Strategy & Capital Allocation. If you look at any organization, which are successful, or failure today is mainly the result of capital allocation decisions made in the past. Capital is scarce and must be allocated across competing claims very judiciously. Capital Budgeting may be viewed as a two-stage process. In the first stage, promising growth opportunities are identified through the use of strategic planning techniques and in the second stage; individual investment proposals are analyzed and evaluated in detail to determine there worth. This topic discusses strategic planning techniques & approaches aimed at promising growth opportunities. Caution: The strategy discussed here are about the project proposal mentioned in the Topic 1 & it should not be confused or compared with the Company’s strategy. A strategy is a long term plan of action designed to achieve a particular goal, most often "winning". To formulate any effective strategy, it's essential to understand two basic questions: What are we doing and what are your competitors doing? Before answering the second question, let’s discuss about the first question. Strategy involves matching a firm’s ‘Strengths’ and ‘Weakness’ (InternalAnalysis)-its distinctive competencies- with the ‘opportunities’ and ‘threats’ present in the external environment. Fig 1 shows schematically how strategies are formulated based on the concept.
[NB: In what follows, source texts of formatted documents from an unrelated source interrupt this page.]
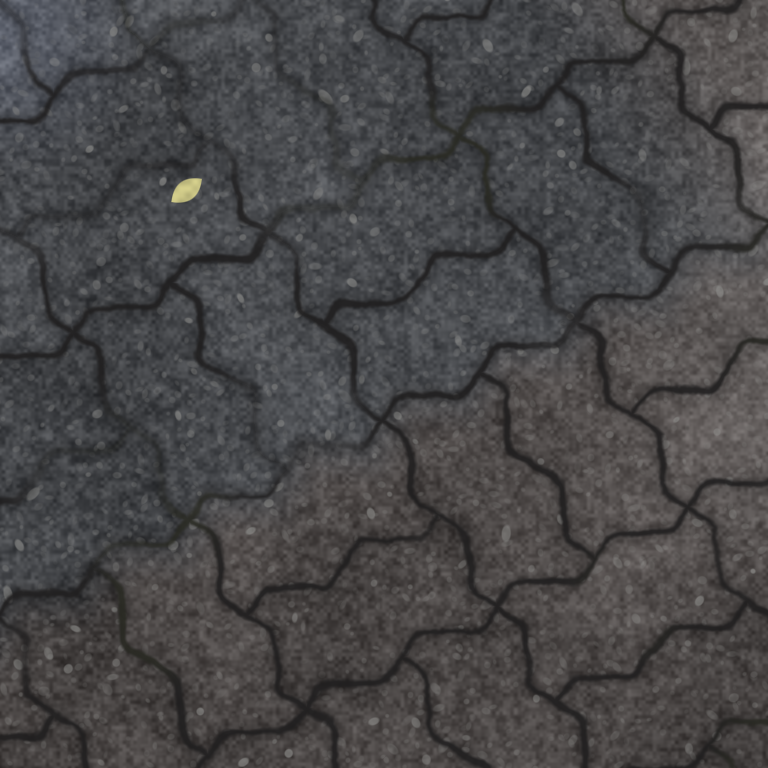
Give the GLSL for this texture, as a WebGL 1 fragment shader.

```glsl
precision highp float;
uniform vec2 u_resolution;

const vec3 COOL_STONE = vec3(0.275, 0.283, 0.297);
const vec3 WARM_STONE = vec3(0.298, 0.280, 0.275);
const vec3 JOINT_DIRT = vec3(0.125, 0.120, 0.122);
const vec3 MOSS = vec3(0.20, 0.21, 0.15);
const vec3 GRIT = vec3(0.56, 0.56, 0.55);
const vec3 LEAF = vec3(0.76, 0.74, 0.50);

float hash(vec2 p) {
  return fract(sin(dot(p, vec2(127.1, 311.7))) * 43758.547);
}

float noise(vec2 p) {
  vec2 i = floor(p);
  vec2 f = fract(p);
  f = f * f * (3.0 - 2.0 * f);
  return mix(mix(hash(i), hash(i + vec2(1.0, 0.0)), f.x),
             mix(hash(i + vec2(0.0, 1.0)), hash(i + 1.0), f.x), f.y);
}

float fbm(vec2 p) {
  float sum = 0.0;
  float weight = 0.5;
  for (int i = 0; i < 4; i++) {
    sum += weight * noise(p);
    p = p * 2.1 + 17.3;
    weight *= 0.5;
  }
  return sum / 0.9375;
}

vec2 rotate(vec2 p, float angle) {
  float c = cos(angle);
  float s = sin(angle);
  return vec2(c * p.x + s * p.y, c * p.y - s * p.x);
}

// Rounded triangle wave, two periods per block
float zigzag(float t, float amplitude) {
  float x = 12.56637 * t;
  return amplitude * (sin(x) - 0.11 * sin(3.0 * x));
}

// Canvas to block units: x along the rows, y down across them
vec2 toBlocks(vec2 uv, vec2 corner) {
  vec2 d = uv - corner;
  return vec2(dot(d, vec2(3.03, 1.866)), dot(d, vec2(1.604, -3.118)));
}

// Basket weave of paver pairs: x = distance to joint, y = paver id
vec2 pavers(vec2 q) {
  vec2 cell = floor(q);
  vec2 f = q - cell;
  vec2 border = min(f, 1.0 - f);
  float across = mod(cell.x + cell.y, 2.0) < 0.5 ? f.y : f.x;
  float d = min(min(border.x, border.y), abs(across - 0.5));
  return vec2(d, hash(cell + 0.37 * step(0.5, across) + 5.0));
}

// Scattered elongated chips, one candidate per grid cell
float chips(vec2 uv, float grid, float density, float size, float soft) {
  vec2 base = floor(uv * grid);
  float cover = 0.0;
  for (int y = -1; y <= 1; y++) {
    for (int x = -1; x <= 1; x++) {
      vec2 id = base + vec2(float(x), float(y));
      float pick = hash(id + grid);
      vec2 center = (id + vec2(hash(id + 3.1), hash(id + 8.7))) / grid;
      vec2 d = rotate(uv - center, 6.28318 * hash(id + 1.9));
      d.x *= mix(0.5, 1.0, hash(id + 6.3));
      float r = size * mix(0.5, 1.1, hash(id + 4.4));
      float chip = 1.0 - smoothstep(r - soft, r + soft, length(d));
      cover = max(cover, chip * step(pick, density) * mix(0.3, 1.0, hash(id + 9.2)));
    }
  }
  return cover;
}

float leafMask(vec2 p, float halfLength, float halfWidth, float soft) {
  float along = p.x / halfLength;
  float d = abs(p.y) - halfWidth * (1.0 - along * along);
  return 1.0 - smoothstep(-soft, soft, d);
}

void main() {
  vec2 uv = gl_FragCoord.xy / u_resolution;
  float pixel = 1.0 / min(u_resolution.x, u_resolution.y);

  // Zigzag paving with slightly crumbled edges
  vec2 block = toBlocks(uv, vec2(0.247, 0.323));
  vec2 wobble = vec2(fbm(uv * 30.0), fbm(uv * 30.0 + 40.0)) - 0.5;
  vec2 q = block + vec2(-zigzag(block.y, 0.05), zigzag(block.x, 0.05)) + 0.05 * wobble;
  vec2 paver = pavers(q);

  // Stone tone: cool rows above, warm rows below and at the far right
  float warmth = max(smoothstep(-0.1, 0.25, q.y), smoothstep(2.5, 3.3, block.x));
  vec3 color = mix(COOL_STONE, WARM_STONE, warmth);
  color *= 0.95 + 0.10 * paver.y;
  color *= 0.82 + 0.40 * fbm(uv * 7.0 + 3.0);
  color += vec3(0.09, 0.10, 0.13) * (1.0 - smoothstep(0.0, 0.22, length(uv - vec2(0.0, 0.96))));
  color += 0.08 * smoothstep(0.72, 1.05, uv.x) * smoothstep(0.2, 0.5, uv.y);

  // Surface grain and grit
  color += 0.11 * (noise(uv * 210.0) - 0.5) + 0.10 * (noise(uv * 95.0) - 0.5);
  color = mix(color, GRIT, 0.32 * chips(uv, 75.0, 0.30, 0.0040, pixel));
  color = mix(color, GRIT, 0.65 * chips(uv, 34.0, 0.18, 0.0055, pixel));

  // Joints: partly filled with dust, mossy in places
  float filled = smoothstep(0.28, 0.62, noise(uv * 7.0 + 11.0) + 0.25 * smoothstep(-0.4, 0.1, q.y));
  float halfWidth = mix(0.010, 0.020, noise(uv * 18.0 + 60.0));
  float soft = 0.009 + 2.0 * pixel;
  float joint = 1.0 - smoothstep(halfWidth - soft, halfWidth + soft, paver.x);
  float mossy = smoothstep(0.55, 0.8, noise(uv * 5.0 + 27.0));
  color *= 1.0 - 0.20 * exp(-paver.x * paver.x / 0.0022);
  color = mix(color, mix(JOINT_DIRT, MOSS, 0.5 * mossy), joint * mix(0.22, 0.88, filled));

  // Fallen leaf
  vec2 leaf = rotate(uv - vec2(0.243, 0.752), 0.65);
  float leafShade = 0.88 + 0.25 * noise(uv * 110.0);
  color = mix(color, LEAF * leafShade, leafMask(leaf, 0.025, 0.013, pixel));

  gl_FragColor = vec4(color, 1.0);
}
```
Fig 1. Formulation of Strategy External Environmental Analysis 1. Customers: They can bargain for price cut, ask for superior quality & better service. A classic example is BSNL; it wants prices lower than China, quality of Japan & the most up-to-date technology with the broadest functionality of U.S.A 2. Competitors: They inflate cost, push prices down & reduce profits. 3. Suppliers: They can rise prices, lower quality & curtail the range of free offers they provide. 4. Regulation: TRAI rules & regulations &IEEE standards. 5. Infrastructure: Has the state of art R&D labs. 6. Political Environment: As far as Political environment is conducive in doing the business. Internal Environmental Analysis 1. Technical Know-How: A team of highly motivated individuals equipped with latest technology developments. 2. Marketing & Distribution Capacity: A team of highly motivated individuals. 3. Logistics: No Issues 4. Financial Resource: Always spends 10% of Sales revenue on R&D projects. 5. Resource: Highly skilled employees.

Based on the above analysis of Internal & External environment, we will use SWOT Analysis & TOWS matrix. SWOT is an acronym for Strength, Weakness, Opportunities & Threats. SWOT Analysis is a powerful technique for understanding our Strengths and Weaknesses, and for looking at the Opportunities and Threats we face. TOWS Analysis is a variant of the classic business tool, SWOT Analysis. TOWS and SWOT are acronyms for different arrangements of the words Strengths, Weaknesses, Opportunities and Threats. By analyzing the external environment (threats and opportunities), and your internal environment (weaknesses and strengths), you can use these techniques to think about the strategy of your whole organization, a department or a team.


At a practical level, the only difference between TOWS and SWOT is that TOWS emphasizes the external environment whilst SWOT emphasizes the internal environment. Note: The word “Weakness” has been changed to “Areas of Improvement”

External Environment

External Opportunities (O) 1.Demand Variability 2. Political Environment. 3. Entry barriers.

External Threat (T) 1.Customers 2. Compitetors. 3. Suppliers. 4. Regulation. 5.Price 6.Substitutes

Internal Environment

Internal Strength (S) 1.Technical KnowHow 2. Financial Resource. 3. Resources. 4. Marketing & Sales Distribution. 5.Infrastrucure Areas of Improvement (I) 1.

SO “Maxi-Maxi” Strategy 1. Product Differentiation & low cost. 2. Create & capture new demand. 3. Enter into new developing markets. IO “Mini-Maxi” strategy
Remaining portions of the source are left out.